• What this task involves: How many lines of the data contain the word "floor"? Give only that number.

═══ Excerpted records ═══

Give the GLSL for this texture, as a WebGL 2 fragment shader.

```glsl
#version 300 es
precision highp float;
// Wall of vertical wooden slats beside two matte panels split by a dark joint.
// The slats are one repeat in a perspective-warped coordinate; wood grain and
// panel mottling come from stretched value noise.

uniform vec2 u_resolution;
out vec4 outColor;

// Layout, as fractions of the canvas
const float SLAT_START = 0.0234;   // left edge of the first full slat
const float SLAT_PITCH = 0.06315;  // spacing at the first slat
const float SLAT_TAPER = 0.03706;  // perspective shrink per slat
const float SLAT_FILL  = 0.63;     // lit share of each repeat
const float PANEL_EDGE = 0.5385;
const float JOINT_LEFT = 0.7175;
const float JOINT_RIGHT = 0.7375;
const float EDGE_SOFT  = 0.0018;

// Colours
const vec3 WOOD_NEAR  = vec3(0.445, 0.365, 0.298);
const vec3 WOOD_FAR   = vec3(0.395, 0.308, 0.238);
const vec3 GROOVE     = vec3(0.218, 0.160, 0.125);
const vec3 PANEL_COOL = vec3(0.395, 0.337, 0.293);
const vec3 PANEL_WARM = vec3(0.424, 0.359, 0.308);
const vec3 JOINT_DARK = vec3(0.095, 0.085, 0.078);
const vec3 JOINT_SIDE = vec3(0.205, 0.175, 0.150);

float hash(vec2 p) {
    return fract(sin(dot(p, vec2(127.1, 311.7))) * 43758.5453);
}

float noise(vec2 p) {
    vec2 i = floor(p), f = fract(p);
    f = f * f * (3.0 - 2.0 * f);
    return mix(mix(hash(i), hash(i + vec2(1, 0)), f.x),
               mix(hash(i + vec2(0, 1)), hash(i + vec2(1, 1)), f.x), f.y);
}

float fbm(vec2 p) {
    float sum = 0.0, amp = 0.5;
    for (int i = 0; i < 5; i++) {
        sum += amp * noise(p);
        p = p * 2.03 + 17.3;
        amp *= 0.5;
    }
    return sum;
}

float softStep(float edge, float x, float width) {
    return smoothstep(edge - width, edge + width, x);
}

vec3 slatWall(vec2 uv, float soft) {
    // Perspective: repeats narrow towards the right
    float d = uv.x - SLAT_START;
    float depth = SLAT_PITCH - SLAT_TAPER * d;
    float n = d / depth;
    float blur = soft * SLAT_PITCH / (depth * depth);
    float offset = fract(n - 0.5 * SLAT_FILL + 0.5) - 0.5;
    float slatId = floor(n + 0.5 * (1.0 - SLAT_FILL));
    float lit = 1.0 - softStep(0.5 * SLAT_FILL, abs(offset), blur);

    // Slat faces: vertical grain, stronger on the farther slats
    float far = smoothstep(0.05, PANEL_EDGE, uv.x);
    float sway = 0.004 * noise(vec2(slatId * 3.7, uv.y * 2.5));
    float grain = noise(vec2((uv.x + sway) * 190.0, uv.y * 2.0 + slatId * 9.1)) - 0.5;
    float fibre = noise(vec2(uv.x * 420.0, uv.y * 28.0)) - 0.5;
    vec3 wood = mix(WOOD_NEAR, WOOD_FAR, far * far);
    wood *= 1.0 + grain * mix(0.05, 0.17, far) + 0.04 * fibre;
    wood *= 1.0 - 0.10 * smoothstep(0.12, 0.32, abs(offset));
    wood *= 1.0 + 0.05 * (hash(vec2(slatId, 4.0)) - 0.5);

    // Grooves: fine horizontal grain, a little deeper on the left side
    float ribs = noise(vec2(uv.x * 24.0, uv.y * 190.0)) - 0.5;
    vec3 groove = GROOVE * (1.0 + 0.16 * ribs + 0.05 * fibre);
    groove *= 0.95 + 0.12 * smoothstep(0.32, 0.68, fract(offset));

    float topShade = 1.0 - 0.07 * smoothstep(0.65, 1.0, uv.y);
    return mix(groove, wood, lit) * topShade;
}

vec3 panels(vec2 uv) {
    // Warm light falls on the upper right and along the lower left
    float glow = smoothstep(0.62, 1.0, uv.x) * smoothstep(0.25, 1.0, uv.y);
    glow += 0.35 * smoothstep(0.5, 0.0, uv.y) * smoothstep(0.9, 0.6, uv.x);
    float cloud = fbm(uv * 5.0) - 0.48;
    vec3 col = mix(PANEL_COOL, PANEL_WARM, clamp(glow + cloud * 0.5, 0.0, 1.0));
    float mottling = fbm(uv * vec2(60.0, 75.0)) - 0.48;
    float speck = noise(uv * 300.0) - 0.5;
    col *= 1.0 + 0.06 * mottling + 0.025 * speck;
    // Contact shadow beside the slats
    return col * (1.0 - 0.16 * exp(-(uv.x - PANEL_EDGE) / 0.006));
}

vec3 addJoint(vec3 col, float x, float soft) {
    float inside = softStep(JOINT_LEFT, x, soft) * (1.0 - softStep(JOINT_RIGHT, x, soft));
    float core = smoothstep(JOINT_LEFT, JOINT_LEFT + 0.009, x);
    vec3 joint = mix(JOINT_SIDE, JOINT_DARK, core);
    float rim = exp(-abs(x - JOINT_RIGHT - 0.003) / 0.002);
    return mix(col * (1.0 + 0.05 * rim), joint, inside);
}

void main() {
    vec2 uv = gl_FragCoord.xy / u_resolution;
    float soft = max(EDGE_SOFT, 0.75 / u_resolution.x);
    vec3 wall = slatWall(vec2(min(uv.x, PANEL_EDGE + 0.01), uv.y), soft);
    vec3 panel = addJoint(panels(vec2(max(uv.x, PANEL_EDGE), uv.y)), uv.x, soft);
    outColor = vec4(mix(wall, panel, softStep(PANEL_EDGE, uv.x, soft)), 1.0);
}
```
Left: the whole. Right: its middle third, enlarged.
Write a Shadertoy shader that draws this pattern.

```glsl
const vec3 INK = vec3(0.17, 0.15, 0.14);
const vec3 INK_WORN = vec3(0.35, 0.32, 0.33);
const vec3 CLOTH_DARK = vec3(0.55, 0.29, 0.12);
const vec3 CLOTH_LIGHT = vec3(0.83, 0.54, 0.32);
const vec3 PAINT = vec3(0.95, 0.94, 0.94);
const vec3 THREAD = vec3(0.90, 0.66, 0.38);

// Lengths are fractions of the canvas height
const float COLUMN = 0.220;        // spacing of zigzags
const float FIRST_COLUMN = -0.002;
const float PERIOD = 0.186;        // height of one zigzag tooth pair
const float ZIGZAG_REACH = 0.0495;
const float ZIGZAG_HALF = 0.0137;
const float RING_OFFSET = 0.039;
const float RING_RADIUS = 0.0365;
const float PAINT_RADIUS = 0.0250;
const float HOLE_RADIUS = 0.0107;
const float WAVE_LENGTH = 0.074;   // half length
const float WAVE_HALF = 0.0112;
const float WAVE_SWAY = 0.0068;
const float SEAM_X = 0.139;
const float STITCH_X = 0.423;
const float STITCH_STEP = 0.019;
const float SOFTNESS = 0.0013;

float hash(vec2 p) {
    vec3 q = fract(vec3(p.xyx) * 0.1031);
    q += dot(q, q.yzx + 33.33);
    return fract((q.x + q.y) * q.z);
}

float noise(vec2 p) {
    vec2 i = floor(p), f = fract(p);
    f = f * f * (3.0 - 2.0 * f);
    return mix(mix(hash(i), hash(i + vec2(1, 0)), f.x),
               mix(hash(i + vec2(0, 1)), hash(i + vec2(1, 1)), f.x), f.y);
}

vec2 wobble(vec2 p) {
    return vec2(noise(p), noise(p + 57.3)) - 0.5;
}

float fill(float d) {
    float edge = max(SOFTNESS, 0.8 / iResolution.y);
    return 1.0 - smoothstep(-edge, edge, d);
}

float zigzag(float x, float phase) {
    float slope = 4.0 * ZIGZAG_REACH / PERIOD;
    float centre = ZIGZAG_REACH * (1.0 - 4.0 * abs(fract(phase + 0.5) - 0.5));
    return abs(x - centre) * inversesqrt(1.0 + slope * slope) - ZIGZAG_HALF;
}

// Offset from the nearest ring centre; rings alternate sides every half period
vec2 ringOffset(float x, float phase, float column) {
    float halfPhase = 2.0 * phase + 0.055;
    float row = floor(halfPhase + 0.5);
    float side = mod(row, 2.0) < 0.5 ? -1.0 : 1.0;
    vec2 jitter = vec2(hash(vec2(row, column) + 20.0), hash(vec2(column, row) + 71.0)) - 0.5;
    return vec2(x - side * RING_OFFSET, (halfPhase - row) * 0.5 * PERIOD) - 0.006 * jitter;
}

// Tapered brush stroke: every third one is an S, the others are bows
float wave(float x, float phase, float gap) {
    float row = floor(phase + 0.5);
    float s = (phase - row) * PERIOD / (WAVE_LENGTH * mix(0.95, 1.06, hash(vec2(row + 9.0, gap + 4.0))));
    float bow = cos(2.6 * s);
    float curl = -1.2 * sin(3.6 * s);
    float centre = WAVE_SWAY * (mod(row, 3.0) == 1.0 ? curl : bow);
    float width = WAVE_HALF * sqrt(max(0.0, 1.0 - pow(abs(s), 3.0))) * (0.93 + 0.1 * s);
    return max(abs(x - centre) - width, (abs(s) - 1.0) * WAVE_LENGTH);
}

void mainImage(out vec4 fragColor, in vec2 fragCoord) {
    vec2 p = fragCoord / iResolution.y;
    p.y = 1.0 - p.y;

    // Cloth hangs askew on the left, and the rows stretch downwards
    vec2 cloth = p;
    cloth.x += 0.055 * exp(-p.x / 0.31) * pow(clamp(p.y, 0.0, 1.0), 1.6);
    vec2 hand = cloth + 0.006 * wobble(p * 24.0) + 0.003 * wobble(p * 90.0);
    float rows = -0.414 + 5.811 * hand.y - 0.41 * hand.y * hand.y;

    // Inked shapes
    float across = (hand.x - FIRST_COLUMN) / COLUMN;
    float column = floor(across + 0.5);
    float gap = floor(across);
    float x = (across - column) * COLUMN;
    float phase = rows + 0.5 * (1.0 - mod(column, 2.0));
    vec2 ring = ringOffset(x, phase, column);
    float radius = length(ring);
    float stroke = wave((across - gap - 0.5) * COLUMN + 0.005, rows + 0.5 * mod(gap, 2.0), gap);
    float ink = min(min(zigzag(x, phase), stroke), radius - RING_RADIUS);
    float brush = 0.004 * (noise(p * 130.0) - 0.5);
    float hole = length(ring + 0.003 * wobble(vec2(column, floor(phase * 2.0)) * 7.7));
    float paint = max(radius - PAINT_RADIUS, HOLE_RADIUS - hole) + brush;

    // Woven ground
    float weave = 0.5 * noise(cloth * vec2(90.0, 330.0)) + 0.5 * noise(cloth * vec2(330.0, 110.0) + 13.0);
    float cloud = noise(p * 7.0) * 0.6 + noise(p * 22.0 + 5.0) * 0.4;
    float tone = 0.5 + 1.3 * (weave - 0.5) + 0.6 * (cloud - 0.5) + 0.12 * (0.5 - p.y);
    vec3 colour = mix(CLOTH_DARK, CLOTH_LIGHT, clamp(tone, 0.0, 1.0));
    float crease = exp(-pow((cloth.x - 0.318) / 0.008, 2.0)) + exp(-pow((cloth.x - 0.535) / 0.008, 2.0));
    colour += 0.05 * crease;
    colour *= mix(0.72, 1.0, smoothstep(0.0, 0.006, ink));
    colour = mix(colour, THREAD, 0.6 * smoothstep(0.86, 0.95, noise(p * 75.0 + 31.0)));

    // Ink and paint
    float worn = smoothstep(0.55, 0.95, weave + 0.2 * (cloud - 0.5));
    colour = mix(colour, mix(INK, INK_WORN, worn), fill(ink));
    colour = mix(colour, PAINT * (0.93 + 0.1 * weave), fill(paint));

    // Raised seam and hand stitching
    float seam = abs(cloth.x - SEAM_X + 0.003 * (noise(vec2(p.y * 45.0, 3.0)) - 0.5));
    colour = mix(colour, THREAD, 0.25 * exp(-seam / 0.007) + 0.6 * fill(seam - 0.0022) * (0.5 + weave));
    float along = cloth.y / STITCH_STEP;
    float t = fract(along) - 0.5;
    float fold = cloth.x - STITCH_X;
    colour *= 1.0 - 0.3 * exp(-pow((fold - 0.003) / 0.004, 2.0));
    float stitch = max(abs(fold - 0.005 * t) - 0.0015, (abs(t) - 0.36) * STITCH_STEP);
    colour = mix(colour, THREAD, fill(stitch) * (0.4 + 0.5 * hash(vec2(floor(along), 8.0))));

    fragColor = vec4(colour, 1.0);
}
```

═══

• The completed task: 9